How to complete this task:
Filter the listing below for "const" and report every line that has it.
= Beginning of Section =
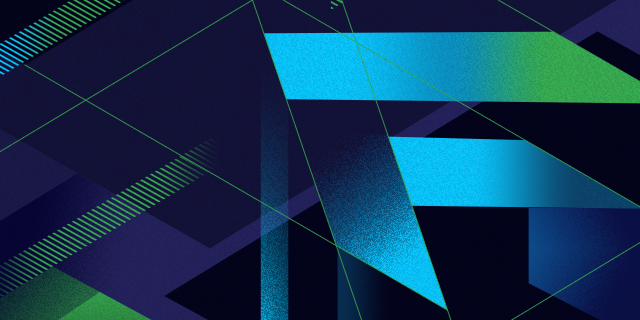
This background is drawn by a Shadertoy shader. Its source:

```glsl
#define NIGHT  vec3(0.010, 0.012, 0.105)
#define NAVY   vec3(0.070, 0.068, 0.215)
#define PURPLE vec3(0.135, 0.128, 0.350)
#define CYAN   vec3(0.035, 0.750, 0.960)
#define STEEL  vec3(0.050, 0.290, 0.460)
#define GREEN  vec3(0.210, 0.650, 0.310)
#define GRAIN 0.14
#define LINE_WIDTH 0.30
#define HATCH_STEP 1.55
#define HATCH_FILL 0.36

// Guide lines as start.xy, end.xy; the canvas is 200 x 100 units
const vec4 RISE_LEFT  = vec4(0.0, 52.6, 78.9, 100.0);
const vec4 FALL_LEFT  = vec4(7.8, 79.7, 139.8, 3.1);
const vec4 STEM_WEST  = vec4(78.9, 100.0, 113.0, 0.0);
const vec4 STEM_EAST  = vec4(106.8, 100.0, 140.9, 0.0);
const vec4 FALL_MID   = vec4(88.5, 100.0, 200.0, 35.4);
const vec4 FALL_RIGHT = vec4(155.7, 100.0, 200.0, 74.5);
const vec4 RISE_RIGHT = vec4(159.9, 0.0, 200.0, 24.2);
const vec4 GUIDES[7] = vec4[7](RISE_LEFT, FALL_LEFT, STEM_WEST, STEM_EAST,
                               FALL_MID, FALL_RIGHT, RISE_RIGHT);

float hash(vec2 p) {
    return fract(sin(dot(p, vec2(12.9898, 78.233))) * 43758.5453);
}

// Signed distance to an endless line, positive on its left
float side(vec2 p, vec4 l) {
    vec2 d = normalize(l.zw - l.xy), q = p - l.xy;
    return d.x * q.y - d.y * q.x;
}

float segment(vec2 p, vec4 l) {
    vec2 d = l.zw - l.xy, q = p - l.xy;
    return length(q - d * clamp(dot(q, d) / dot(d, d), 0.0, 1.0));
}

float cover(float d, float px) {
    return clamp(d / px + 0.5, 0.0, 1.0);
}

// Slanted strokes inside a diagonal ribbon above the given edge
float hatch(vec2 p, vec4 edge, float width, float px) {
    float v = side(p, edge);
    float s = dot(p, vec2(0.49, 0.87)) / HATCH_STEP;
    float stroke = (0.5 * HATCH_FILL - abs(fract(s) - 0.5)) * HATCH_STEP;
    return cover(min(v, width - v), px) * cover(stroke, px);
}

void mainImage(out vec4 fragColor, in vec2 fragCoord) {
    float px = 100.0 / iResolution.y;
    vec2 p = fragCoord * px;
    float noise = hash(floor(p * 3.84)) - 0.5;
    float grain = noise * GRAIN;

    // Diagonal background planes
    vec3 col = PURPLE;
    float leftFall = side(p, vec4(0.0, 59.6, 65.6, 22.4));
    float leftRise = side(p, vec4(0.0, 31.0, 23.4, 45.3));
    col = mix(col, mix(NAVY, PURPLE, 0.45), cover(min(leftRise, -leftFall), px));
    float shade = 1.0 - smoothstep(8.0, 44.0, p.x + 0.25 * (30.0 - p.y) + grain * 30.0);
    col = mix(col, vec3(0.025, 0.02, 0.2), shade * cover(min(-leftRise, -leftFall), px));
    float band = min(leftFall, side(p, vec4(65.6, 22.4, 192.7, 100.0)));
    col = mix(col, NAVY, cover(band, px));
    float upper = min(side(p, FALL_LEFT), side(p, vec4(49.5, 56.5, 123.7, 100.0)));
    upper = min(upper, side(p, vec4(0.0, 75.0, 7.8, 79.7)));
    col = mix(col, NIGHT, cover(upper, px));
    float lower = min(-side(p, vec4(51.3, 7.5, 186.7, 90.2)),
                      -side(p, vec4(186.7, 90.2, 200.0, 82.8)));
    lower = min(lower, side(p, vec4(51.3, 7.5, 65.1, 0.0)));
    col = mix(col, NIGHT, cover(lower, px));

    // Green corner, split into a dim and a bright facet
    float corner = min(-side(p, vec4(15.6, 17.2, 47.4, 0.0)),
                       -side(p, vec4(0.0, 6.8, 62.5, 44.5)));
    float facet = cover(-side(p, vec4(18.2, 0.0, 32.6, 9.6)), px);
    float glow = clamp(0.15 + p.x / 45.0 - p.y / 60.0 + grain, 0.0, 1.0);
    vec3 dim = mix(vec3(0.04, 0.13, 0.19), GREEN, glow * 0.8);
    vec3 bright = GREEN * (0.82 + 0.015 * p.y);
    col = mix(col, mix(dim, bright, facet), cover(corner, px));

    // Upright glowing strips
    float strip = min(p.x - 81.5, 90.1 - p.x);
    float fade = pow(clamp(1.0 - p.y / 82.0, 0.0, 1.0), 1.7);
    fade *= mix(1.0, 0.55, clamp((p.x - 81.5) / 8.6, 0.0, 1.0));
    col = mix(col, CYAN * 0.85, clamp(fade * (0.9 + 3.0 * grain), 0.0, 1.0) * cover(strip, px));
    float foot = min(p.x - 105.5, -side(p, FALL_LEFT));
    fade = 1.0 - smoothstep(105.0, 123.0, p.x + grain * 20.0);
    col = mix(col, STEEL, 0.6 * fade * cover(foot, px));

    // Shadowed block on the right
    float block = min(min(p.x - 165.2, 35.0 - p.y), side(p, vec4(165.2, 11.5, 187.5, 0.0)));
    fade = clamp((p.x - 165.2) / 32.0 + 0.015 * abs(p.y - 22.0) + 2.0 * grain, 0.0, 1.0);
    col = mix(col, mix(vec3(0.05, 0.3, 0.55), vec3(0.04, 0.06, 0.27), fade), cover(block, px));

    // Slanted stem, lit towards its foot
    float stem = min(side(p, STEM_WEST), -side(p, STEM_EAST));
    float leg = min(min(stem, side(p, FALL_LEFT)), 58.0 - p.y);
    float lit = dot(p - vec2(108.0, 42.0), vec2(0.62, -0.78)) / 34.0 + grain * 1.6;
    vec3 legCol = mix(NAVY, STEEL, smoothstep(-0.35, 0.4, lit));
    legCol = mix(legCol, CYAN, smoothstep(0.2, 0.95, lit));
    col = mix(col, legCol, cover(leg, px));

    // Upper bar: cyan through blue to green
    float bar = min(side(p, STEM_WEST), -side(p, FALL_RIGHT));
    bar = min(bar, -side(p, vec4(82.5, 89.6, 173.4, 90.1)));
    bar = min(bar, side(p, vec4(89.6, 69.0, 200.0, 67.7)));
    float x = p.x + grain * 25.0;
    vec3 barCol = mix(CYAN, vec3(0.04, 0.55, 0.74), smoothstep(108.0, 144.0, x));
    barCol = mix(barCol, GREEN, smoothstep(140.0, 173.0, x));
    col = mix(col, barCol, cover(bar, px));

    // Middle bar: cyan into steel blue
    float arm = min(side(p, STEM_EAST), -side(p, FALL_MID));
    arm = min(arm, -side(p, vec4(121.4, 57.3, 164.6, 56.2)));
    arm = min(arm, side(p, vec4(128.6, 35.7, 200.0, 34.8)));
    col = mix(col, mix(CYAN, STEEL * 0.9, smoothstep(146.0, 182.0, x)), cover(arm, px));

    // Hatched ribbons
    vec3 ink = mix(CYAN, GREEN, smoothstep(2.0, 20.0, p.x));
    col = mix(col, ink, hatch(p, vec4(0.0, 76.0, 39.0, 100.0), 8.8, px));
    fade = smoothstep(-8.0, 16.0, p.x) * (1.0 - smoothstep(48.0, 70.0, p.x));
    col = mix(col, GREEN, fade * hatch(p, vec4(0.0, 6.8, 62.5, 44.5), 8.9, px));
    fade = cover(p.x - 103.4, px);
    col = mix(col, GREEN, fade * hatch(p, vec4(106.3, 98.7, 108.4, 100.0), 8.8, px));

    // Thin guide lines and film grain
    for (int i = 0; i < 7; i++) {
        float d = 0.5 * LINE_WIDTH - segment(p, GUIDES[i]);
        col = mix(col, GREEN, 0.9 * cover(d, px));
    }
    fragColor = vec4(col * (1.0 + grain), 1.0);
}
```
= End of Section =
= Beginning of Section =
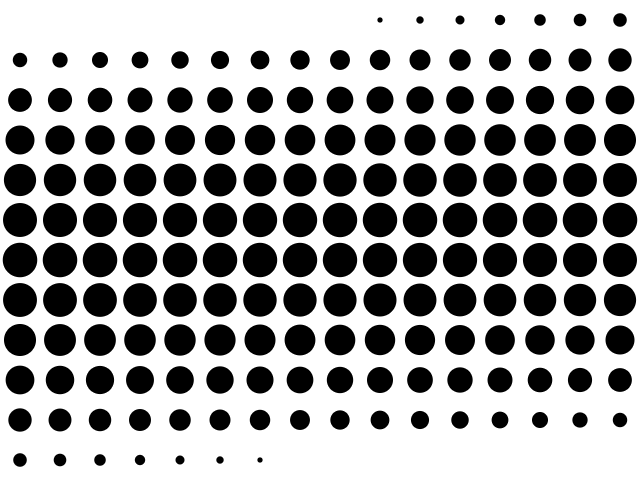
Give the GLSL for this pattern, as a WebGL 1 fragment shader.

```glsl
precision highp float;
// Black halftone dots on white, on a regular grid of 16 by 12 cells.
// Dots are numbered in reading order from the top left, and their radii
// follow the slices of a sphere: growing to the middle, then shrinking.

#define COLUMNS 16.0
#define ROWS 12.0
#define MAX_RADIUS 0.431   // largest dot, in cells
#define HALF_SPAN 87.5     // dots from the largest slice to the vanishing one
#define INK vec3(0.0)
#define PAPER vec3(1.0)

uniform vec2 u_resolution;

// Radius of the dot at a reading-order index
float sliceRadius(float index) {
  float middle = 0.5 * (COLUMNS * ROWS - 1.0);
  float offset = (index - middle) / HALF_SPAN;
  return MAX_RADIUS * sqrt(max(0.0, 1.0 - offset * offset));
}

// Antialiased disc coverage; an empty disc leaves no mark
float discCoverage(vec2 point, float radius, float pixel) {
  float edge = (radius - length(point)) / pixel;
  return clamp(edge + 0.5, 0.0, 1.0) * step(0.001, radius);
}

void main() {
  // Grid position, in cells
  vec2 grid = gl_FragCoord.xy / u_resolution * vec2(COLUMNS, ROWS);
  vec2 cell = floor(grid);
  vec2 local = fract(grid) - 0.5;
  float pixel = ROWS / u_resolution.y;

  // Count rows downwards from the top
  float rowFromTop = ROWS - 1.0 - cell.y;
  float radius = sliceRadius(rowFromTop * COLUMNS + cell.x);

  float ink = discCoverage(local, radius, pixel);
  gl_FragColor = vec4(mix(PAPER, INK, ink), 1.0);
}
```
= End of Section =
Response:
const vec4 RISE_LEFT  = vec4(0.0, 52.6, 78.9, 100.0);
const vec4 FALL_LEFT  = vec4(7.8, 79.7, 139.8, 3.1);
const vec4 STEM_WEST  = vec4(78.9, 100.0, 113.0, 0.0);
const vec4 STEM_EAST  = vec4(106.8, 100.0, 140.9, 0.0);
const vec4 FALL_MID   = vec4(88.5, 100.0, 200.0, 35.4);
const vec4 FALL_RIGHT = vec4(155.7, 100.0, 200.0, 74.5);
const vec4 RISE_RIGHT = vec4(159.9, 0.0, 200.0, 24.2);
const vec4 GUIDES[7] = vec4[7](RISE_LEFT, FALL_LEFT, STEM_WEST, STEM_EAST,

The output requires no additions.